** DATA EXTRACTS follows **

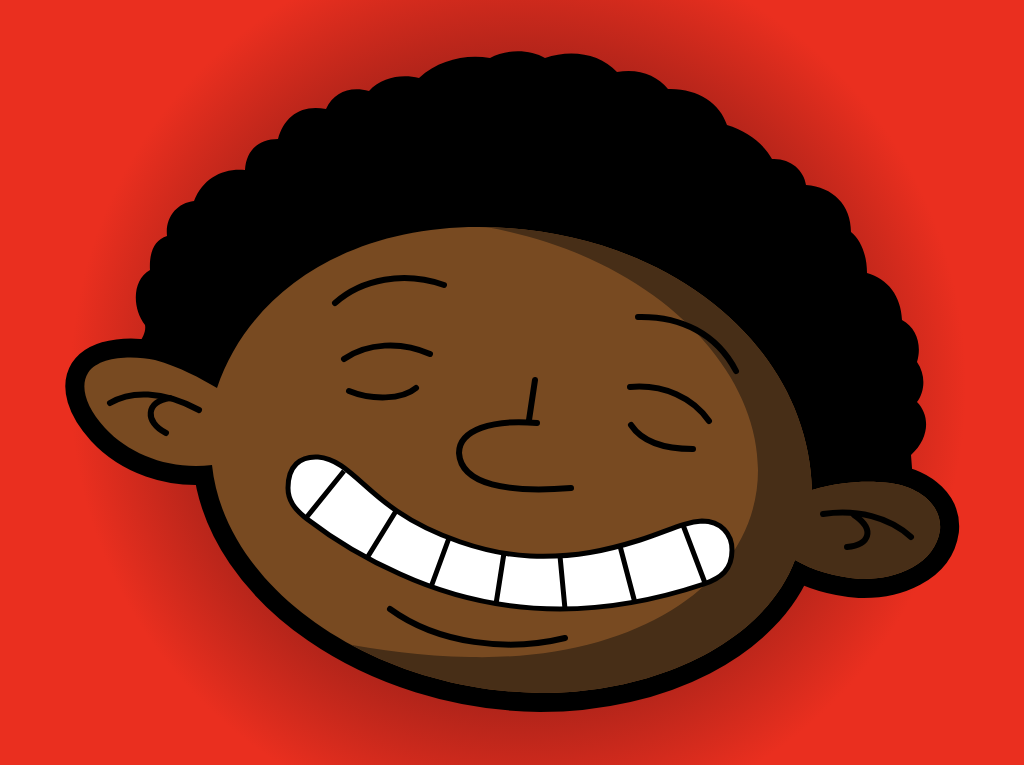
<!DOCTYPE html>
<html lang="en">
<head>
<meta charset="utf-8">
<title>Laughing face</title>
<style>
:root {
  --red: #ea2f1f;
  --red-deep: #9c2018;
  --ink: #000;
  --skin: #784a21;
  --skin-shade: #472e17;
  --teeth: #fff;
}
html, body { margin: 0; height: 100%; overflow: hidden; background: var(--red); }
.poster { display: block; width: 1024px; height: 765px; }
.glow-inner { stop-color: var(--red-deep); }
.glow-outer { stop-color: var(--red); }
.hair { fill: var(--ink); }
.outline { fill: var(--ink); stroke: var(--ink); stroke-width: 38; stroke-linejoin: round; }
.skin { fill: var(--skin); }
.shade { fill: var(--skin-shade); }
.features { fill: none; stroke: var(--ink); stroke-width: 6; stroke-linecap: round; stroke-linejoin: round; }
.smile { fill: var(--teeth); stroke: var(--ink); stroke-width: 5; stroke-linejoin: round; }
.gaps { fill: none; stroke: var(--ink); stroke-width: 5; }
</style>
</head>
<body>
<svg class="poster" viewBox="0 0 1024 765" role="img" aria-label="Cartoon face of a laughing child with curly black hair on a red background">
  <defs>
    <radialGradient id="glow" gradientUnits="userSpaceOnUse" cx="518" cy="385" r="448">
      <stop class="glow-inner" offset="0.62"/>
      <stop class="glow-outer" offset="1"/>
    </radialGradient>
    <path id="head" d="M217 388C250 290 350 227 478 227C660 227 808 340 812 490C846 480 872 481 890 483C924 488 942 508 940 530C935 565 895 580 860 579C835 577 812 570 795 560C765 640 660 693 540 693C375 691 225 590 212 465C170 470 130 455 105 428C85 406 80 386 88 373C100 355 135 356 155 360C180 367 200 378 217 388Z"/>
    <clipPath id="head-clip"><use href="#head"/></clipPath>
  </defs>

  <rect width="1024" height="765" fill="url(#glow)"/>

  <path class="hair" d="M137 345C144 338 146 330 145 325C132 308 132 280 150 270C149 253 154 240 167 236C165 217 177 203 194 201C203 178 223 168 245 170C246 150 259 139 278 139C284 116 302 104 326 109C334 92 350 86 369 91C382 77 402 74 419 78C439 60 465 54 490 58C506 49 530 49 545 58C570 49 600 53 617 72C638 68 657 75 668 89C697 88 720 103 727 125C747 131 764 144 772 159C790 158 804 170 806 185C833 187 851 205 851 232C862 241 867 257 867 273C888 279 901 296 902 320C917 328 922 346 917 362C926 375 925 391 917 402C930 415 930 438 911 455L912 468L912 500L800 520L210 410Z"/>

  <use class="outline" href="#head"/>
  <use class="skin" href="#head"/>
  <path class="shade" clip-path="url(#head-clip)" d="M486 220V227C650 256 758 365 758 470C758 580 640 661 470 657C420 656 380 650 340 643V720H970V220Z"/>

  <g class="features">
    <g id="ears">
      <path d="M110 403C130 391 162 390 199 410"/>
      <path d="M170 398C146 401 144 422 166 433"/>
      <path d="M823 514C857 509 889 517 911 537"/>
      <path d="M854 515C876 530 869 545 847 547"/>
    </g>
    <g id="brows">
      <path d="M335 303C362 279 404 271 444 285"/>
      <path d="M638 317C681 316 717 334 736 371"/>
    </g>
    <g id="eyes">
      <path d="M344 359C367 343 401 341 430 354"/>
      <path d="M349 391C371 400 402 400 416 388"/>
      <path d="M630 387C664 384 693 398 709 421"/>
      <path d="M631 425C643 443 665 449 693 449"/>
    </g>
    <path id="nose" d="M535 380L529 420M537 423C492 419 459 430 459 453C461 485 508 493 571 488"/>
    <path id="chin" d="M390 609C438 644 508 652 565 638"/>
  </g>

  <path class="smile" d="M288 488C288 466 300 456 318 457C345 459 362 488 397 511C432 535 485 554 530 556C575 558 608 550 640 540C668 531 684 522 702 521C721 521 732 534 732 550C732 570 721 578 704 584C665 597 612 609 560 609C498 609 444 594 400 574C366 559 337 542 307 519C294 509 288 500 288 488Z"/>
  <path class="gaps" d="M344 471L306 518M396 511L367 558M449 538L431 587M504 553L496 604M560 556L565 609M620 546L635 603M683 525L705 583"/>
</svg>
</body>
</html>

** End of DATA EXTRACTS **

> **ASSIGNMENT**
Set down every entry above again exactly, dropping each picture.

> **EXPECTED OUTPUT**
<!DOCTYPE html>
<html lang="en">
<head>
<meta charset="utf-8">
<title>Laughing face</title>
<style>
:root {
  --red: #ea2f1f;
  --red-deep: #9c2018;
  --ink: #000;
  --skin: #784a21;
  --skin-shade: #472e17;
  --teeth: #fff;
}
html, body { margin: 0; height: 100%; overflow: hidden; background: var(--red); }
.poster { display: block; width: 1024px; height: 765px; }
.glow-inner { stop-color: var(--red-deep); }
.glow-outer { stop-color: var(--red); }
.hair { fill: var(--ink); }
.outline { fill: var(--ink); stroke: var(--ink); stroke-width: 38; stroke-linejoin: round; }
.skin { fill: var(--skin); }
.shade { fill: var(--skin-shade); }
.features { fill: none; stroke: var(--ink); stroke-width: 6; stroke-linecap: round; stroke-linejoin: round; }
.smile { fill: var(--teeth); stroke: var(--ink); stroke-width: 5; stroke-linejoin: round; }
.gaps { fill: none; stroke: var(--ink); stroke-width: 5; }
</style>
</head>
<body>
<svg class="poster" viewBox="0 0 1024 765" role="img" aria-label="Cartoon face of a laughing child with curly black hair on a red background">
  <defs>
    <radialGradient id="glow" gradientUnits="userSpaceOnUse" cx="518" cy="385" r="448">
      <stop class="glow-inner" offset="0.62"/>
      <stop class="glow-outer" offset="1"/>
    </radialGradient>
    <path id="head" d="M217 388C250 290 350 227 478 227C660 227 808 340 812 490C846 480 872 481 890 483C924 488 942 508 940 530C935 565 895 580 860 579C835 577 812 570 795 560C765 640 660 693 540 693C375 691 225 590 212 465C170 470 130 455 105 428C85 406 80 386 88 373C100 355 135 356 155 360C180 367 200 378 217 388Z"/>
    <clipPath id="head-clip"><use href="#head"/></clipPath>
  </defs>

  <rect width="1024" height="765" fill="url(#glow)"/>

  <path class="hair" d="M137 345C144 338 146 330 145 325C132 308 132 280 150 270C149 253 154 240 167 236C165 217 177 203 194 201C203 178 223 168 245 170C246 150 259 139 278 139C284 116 302 104 326 109C334 92 350 86 369 91C382 77 402 74 419 78C439 60 465 54 490 58C506 49 530 49 545 58C570 49 600 53 617 72C638 68 657 75 668 89C697 88 720 103 727 125C747 131 764 144 772 159C790 158 804 170 806 185C833 187 851 205 851 232C862 241 867 257 867 273C888 279 901 296 902 320C917 328 922 346 917 362C926 375 925 391 917 402C930 415 930 438 911 455L912 468L912 500L800 520L210 410Z"/>

  <use class="outline" href="#head"/>
  <use class="skin" href="#head"/>
  <path class="shade" clip-path="url(#head-clip)" d="M486 220V227C650 256 758 365 758 470C758 580 640 661 470 657C420 656 380 650 340 643V720H970V220Z"/>

  <g class="features">
    <g id="ears">
      <path d="M110 403C130 391 162 390 199 410"/>
      <path d="M170 398C146 401 144 422 166 433"/>
      <path d="M823 514C857 509 889 517 911 537"/>
      <path d="M854 515C876 530 869 545 847 547"/>
    </g>
    <g id="brows">
      <path d="M335 303C362 279 404 271 444 285"/>
      <path d="M638 317C681 316 717 334 736 371"/>
    </g>
    <g id="eyes">
      <path d="M344 359C367 343 401 341 430 354"/>
      <path d="M349 391C371 400 402 400 416 388"/>
      <path d="M630 387C664 384 693 398 709 421"/>
      <path d="M631 425C643 443 665 449 693 449"/>
    </g>
    <path id="nose" d="M535 380L529 420M537 423C492 419 459 430 459 453C461 485 508 493 571 488"/>
    <path id="chin" d="M390 609C438 644 508 652 565 638"/>
  </g>

  <path class="smile" d="M288 488C288 466 300 456 318 457C345 459 362 488 397 511C432 535 485 554 530 556C575 558 608 550 640 540C668 531 684 522 702 521C721 521 732 534 732 550C732 570 721 578 704 584C665 597 612 609 560 609C498 609 444 594 400 574C366 559 337 542 307 519C294 509 288 500 288 488Z"/>
  <path class="gaps" d="M344 471L306 518M396 511L367 558M449 538L431 587M504 553L496 604M560 556L565 609M620 546L635 603M683 525L705 583"/>
</svg>
</body>
</html>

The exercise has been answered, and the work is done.